How can we be throwing away so much chicken food? OK not really throwing away, but feeding to the composter. Which is good but not nearly as satisfying as watching a bevy of biddies TEAR into a fresh pile of kitchen scraps with a gleam in their eyes.Read More
I’ve posted that a good coop is THE KEY to happily keeping chickens. What I mean by that is a spot where your chickens roost at night and can be locked up safe when you need them to be.Read More
Here’s a link to a great how-to and handout for building a worm tower from our friends at Midwest Permaculture. This is a way to do worm composting of food scraps directly in your garden. Enjoy!Read More
The situation: We have an over-abundance of oak leaves every Fall. We have a shortage of good topsoil on this rocky Ozark hilltop year-round. How to use one problem to solve the other? Why, chickens of course.Read More
I wasn’t happy with the photos of the Buckeyes I posted yesterday. I’ve been jumping back and forth between doing the blog photos at Flickr, uploading to Blogger directly (hence the small photos yesterday – that is my least favorite method…) and using the Picasa web albums now that there is a new Mac uploader. The last method seems to be working well. The photo size options are not the best – either the tiny 400px like yesterday, or the giant 800px below. (I prefer a nice 600px) But’s it’s fairly speedy and easy, so we’ll go with BIG photos!
So I went out to get some photos of the girls again at 12 weeks old. Tossed out some oats for them to snack on to keep the group close to the camera. Otherwise, they will come briefly to check out what you are doing, then most will wander away, while the handful of particularly chummy birds will stand so close that it’s hard to walk around without stepping on anybody.
Above is a group shot, mostly Buckeyes with a few Black Australorps thrown in. If you missed the post on why Buckeye chickens are pretty special, you can read about Buckeyes at the American Livestock Breeds Conservancy page here. You have to be careful though, on that website, or else you’ll find yourself with a new hobby of preserving heritage livestock like I did.

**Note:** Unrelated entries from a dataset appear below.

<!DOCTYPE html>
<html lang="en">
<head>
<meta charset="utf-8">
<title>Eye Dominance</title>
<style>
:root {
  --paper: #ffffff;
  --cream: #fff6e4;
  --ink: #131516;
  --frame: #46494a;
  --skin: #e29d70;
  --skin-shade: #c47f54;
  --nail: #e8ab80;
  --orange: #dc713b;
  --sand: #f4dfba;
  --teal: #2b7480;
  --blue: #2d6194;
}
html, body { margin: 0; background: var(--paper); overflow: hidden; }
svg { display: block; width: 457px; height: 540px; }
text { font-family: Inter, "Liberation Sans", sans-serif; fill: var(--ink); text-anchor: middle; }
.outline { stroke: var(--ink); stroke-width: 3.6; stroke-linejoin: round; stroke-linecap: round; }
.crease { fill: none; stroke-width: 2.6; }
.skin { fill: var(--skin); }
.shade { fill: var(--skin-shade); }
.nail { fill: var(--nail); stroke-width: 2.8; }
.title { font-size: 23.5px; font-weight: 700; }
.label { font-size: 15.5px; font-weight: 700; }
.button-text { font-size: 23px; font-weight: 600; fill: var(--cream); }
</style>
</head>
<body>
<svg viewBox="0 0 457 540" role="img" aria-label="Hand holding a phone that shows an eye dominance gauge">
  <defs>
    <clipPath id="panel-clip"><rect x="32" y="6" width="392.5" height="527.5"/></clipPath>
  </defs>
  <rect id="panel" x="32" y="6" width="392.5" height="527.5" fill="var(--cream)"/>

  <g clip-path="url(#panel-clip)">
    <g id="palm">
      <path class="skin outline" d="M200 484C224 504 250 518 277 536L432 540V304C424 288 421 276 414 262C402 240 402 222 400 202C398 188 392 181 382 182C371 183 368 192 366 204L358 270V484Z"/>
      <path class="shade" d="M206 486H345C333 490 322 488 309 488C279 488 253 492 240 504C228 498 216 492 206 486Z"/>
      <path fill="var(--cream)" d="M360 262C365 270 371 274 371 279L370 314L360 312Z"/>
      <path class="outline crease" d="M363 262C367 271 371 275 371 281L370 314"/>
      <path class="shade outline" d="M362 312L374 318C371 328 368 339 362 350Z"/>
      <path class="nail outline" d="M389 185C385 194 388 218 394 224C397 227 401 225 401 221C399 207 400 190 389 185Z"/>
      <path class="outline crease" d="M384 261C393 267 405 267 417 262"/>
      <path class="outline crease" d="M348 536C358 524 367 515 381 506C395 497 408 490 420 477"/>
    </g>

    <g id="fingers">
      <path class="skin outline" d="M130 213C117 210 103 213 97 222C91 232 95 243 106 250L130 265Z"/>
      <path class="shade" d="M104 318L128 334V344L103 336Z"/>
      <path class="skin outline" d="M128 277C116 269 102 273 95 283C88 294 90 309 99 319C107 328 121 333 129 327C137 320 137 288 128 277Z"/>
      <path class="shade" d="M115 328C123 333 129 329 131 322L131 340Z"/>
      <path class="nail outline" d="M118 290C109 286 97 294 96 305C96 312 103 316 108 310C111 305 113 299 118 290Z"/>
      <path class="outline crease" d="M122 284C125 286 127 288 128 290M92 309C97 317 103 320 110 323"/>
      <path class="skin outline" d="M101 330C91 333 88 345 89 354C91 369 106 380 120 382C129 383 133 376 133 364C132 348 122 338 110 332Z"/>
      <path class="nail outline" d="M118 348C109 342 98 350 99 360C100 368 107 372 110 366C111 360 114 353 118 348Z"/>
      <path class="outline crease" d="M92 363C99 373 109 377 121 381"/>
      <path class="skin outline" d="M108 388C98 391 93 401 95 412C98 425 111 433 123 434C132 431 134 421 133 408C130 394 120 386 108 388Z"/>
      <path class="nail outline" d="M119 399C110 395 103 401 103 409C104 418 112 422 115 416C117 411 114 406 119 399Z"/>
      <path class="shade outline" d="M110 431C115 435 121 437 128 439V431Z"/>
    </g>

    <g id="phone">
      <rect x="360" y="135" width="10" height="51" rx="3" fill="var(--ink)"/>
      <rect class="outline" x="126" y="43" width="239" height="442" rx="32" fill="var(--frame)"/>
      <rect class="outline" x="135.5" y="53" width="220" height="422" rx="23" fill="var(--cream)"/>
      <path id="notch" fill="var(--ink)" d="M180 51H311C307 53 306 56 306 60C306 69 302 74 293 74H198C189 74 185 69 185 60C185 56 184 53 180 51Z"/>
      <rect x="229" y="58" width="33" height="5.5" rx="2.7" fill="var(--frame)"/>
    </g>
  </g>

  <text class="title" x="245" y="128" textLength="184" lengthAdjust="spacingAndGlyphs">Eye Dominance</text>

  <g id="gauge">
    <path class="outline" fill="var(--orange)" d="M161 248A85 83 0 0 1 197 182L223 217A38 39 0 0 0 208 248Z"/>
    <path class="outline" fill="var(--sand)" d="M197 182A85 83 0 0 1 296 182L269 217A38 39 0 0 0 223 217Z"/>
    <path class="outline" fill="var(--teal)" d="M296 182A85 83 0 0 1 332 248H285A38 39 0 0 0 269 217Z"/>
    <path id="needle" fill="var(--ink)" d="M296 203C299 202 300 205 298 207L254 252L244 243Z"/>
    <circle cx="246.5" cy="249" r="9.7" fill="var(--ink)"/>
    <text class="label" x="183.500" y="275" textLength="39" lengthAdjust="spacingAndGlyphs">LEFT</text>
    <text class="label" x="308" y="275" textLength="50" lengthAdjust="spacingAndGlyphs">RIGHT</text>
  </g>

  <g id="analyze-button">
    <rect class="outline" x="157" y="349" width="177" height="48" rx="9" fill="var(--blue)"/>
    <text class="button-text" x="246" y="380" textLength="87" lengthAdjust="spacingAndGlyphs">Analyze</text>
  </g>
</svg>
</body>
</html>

It could be worse, I could have picked cows or horses to work with! (I wish I had that much land!) Anyway, it’s a great organization to join and their newsletters are really interesting.
But back to the Larrapin Buckeyes. Note the chicken bloomer shot above. Since I had tossed out oats, it became difficult to get any pics that included their heads, since they were VERY busy looking for those oats in the leaves. This is my sneaky way of making my chickens work for a living. All leaves get raked into the chicken pen, all scratch grains get tossed on the leaves. And presto, a month later the leaves are reduced to a finely ground leaf mold that is exquisite for a compost base or for mulching garden beds! This method words even faster if your chickens are in a smaller coop – you can pile in the leaves and they will work on them all day, every day!
Above is a good representative photo of the pullets at 3 months old. They have huge feet! If chicken are like puppies, these should grow up to be big girls!
Buckeye’s have lovely feathering, even if their coloring is pretty routine. The feathers are very distinctive and textured as you see above. Another characteristic in the literature that turns out to be VERY true is their need for a lot of space. These gals love to explore and wander the whole pen – a series of three paddocks. So I can see they would not like a constrained space. They are the ultimate free rangers it seems. I do note though, they like a long afternoon nap sprawled on the hay in the sun… Smart chickens.
This is one of the personable girls, saying, Hey, got anymore oats in your pocket?? They are very curious and like sparkly things – especially my ring. I switched to oats from cracked corn for scratch since the oats are supposed to be better for egg production. (Though that will be a while for these girls…) I’ll add some corn in over the winter for heat. The Buckeye’s are bred to be fine in Ohio winters, so Arkansas winters – even in the farthest NW corner where we are, should be a cakewalk for these girls. Note the very small pea combs – that’s to avoid frostbitten wattles in cold climates.
And then the guinea hoodlums show up, run all the girls off and the photo session is over. Thanks for getting to know the Buckeyes better. For folks with the room, they are a fine chicken to preserve.Read More